| Requirement |
Copy out each line of the data that includes the string "network".

| Data for processing |
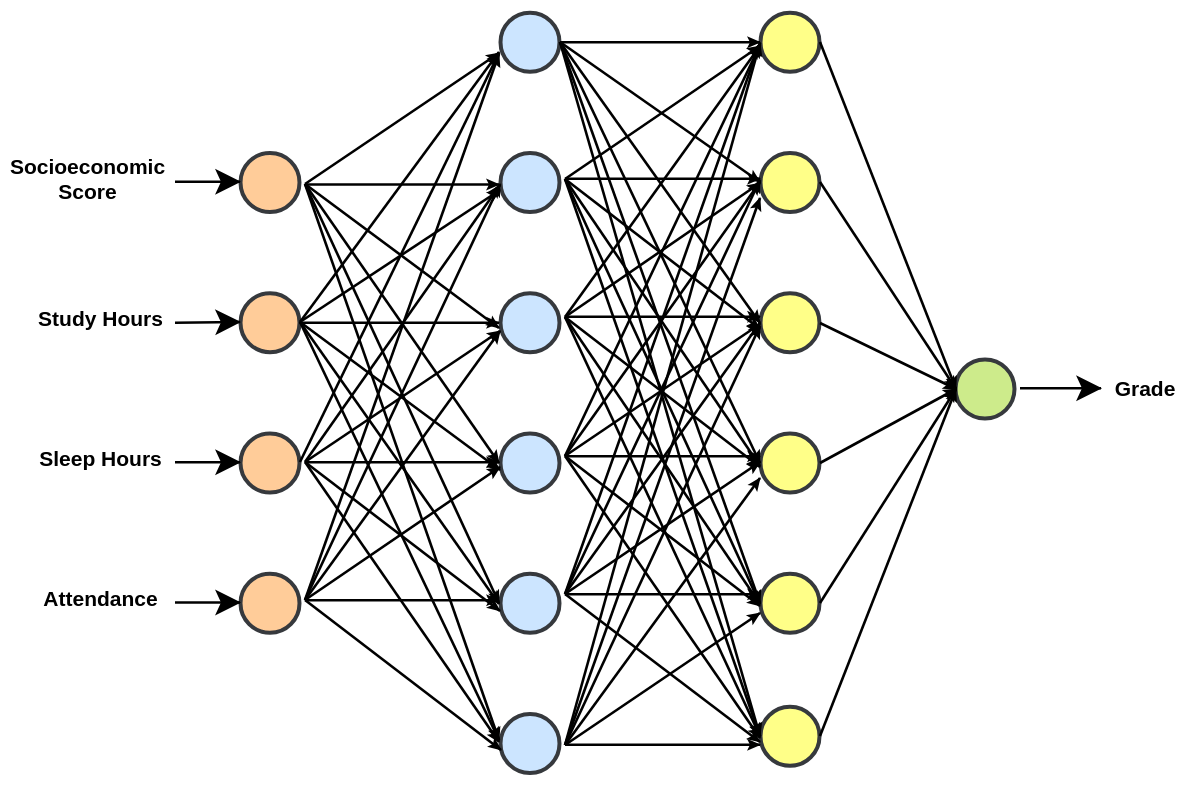
<!DOCTYPE html>
<html lang="en">
<head>
<meta charset="utf-8">
<title>Grade prediction network</title>
<style>
:root {
  --paper: #ffffff;
  --ink: #000000;
  --outline: #36393d;
  --input: #ffcc99;
  --hidden-first: #cce5ff;
  --hidden-second: #ffff88;
  --output: #cdeb8b;
}
* { box-sizing: border-box; }
body { margin: 0; background: var(--paper); }
.network {
  position: relative;
  width: 1200px;
  height: 786px;
  overflow: hidden;
  background: var(--paper);
  color: var(--ink);
  font: bold 21px/25px "Liberation Sans", Arial, sans-serif;
}
.diagram { position: absolute; inset: 0; display: block; }
.nodes { stroke: var(--outline); stroke-width: 4; }
.inputs { fill: var(--input); }
.first-layer { fill: var(--hidden-first); }
.second-layer { fill: var(--hidden-second); }
.output { fill: var(--output); }
.links path { fill: none; stroke: var(--ink); stroke-width: 2.6; marker-end: url(#arrow); }
.flows path { fill: none; stroke: var(--ink); stroke-width: 2.6; marker-end: url(#arrow-large); }
.label {
  position: absolute;
  transform: translate(-50%, -50%);
  margin: 0;
  text-align: center;
  white-space: nowrap;
}
.socioeconomic { left: 87.5px; top: 178.5px; }
.study { left: 100.5px; top: 318px; }
.sleep { left: 100.5px; top: 458px; }
.attendance { left: 100.5px; top: 598px; }
.grade { left: 1145px; top: 388px; }
</style>
</head>
<body>
<main class="network">
  <svg class="diagram" width="1200" height="786" viewBox="0 0 1200 786" role="img" aria-label="Neural network with four inputs, two hidden layers of six nodes and one output">
    <defs>
      <marker id="arrow" markerUnits="userSpaceOnUse" markerWidth="16" markerHeight="14" refX="14" refY="7" orient="auto">
        <path d="M1 1 15 7 1 13 4 7Z"/>
      </marker>
      <marker id="arrow-large" markerUnits="userSpaceOnUse" markerWidth="28" markerHeight="28" refX="26" refY="14" orient="auto">
        <path d="M1 1 27 14 1 27 7 14Z"/>
      </marker>
      <circle id="node" r="29.5"/>
    </defs>

    <g class="nodes">
      <g class="inputs">
        <use href="#node" x="270" y="182.5"/>
        <use href="#node" x="270" y="322.7"/>
        <use href="#node" x="270" y="463"/>
        <use href="#node" x="270" y="603.3"/>
      </g>
      <g class="first-layer">
        <use href="#node" x="530" y="42.2"/>
        <use href="#node" x="530" y="182.5"/>
        <use href="#node" x="530" y="322.7"/>
        <use href="#node" x="530" y="463"/>
        <use href="#node" x="530" y="603.3"/>
        <use href="#node" x="530" y="743.5"/>
      </g>
      <g class="second-layer">
        <use href="#node" x="790" y="42.2"/>
        <use href="#node" x="790" y="182.5"/>
        <use href="#node" x="790" y="322.7"/>
        <use href="#node" x="790" y="463"/>
        <use href="#node" x="790" y="603.3"/>
        <use href="#node" x="790" y="736.3"/>
      </g>
      <use class="output" href="#node" x="985" y="389"/>
    </g>

    <g class="links">
      <g id="inputs-to-first-layer">
        <path d="M305 184 499 53"/>
        <path d="M305 184.500H499"/>
        <path d="M305 184 499 328"/>
        <path d="M305 184 499 463"/>
        <path d="M305 184 499 603"/>
        <path d="M305 184 499 740"/>
        <path d="M300 322 499 52"/>
        <path d="M300 322 500 190"/>
        <path d="M300 322.700H499"/>
        <path d="M300 322 500 470"/>
        <path d="M300 322 499 604"/>
        <path d="M300 322 499 740"/>
        <path d="M300 462 499 53"/>
        <path d="M305 462 500 185"/>
        <path d="M305 462 500 331"/>
        <path d="M305 462.300H499"/>
        <path d="M305 462 500 611"/>
        <path d="M305 462 499 742"/>
        <path d="M305 600 499 54"/>
        <path d="M305 600 500 184"/>
        <path d="M305 600 500 331"/>
        <path d="M305 600 500 467"/>
        <path d="M305 600.300H499"/>
        <path d="M305 600 501 750"/>
      </g>
      <g id="first-to-second-layer">
        <path d="M560 42.200H760"/>
        <path d="M560 42 760 182"/>
        <path d="M560 42 760 323"/>
        <path d="M560 42 760 463"/>
        <path d="M560 42 760 603"/>
        <path d="M560 42 760 736"/>
        <path d="M565 179 760 46"/>
        <path d="M565 178.700H760"/>
        <path d="M565 179 760 329"/>
        <path d="M565 179 760 466"/>
        <path d="M565 179 760 604"/>
        <path d="M565 179 760 736"/>
        <path d="M565 317 760 46"/>
        <path d="M565 317 760 183"/>
        <path d="M565 316.800H760"/>
        <path d="M565 317 760 467"/>
        <path d="M565 317 760 604"/>
        <path d="M565 317 760 736"/>
        <path d="M565 456 760 45"/>
        <path d="M565 456 760 182"/>
        <path d="M565 456 760 324"/>
        <path d="M565 456.300H760"/>
        <path d="M565 456 760 606"/>
        <path d="M565 456 760 738"/>
        <path d="M565 594 760 43"/>
        <path d="M565 594 760 180"/>
        <path d="M565 594 760 323"/>
        <path d="M565 594 760 462"/>
        <path d="M565 594.300H760"/>
        <path d="M565 594 760 742"/>
        <path d="M565 745 760 43"/>
        <path d="M565 745 760 198"/>
        <path d="M565 745 760 326"/>
        <path d="M565 745 760 478"/>
        <path d="M565 745 760 613"/>
        <path d="M565 744.800H760"/>
      </g>
      <g id="second-layer-to-output">
        <path d="M820 42 956 389"/>
        <path d="M820 182 956 389"/>
        <path d="M820 323 956 389"/>
        <path d="M820 463 956 389"/>
        <path d="M820 603 956 389"/>
        <path d="M820 736 956 389"/>
      </g>
    </g>

    <g class="flows">
      <path d="M175 181.700H240"/>
      <path d="M175 322.700 240 322"/>
      <path d="M175 462.200H240"/>
      <path d="M175 602.500H240"/>
      <path d="M1020 388.300H1101"/>
    </g>
  </svg>

  <p class="label socioeconomic">Socioeconomic<br>Score</p>
  <p class="label study">Study Hours</p>
  <p class="label sleep">Sleep Hours</p>
  <p class="label attendance">Attendance</p>
  <p class="label grade">Grade</p>
</main>
</body>
</html>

| Answer section |
<title>Grade prediction network</title>
.network {
<main class="network">
  <svg class="diagram" width="1200" height="786" viewBox="0 0 1200 786" role="img" aria-label="Neural network with four inputs, two hidden layers of six nodes and one output">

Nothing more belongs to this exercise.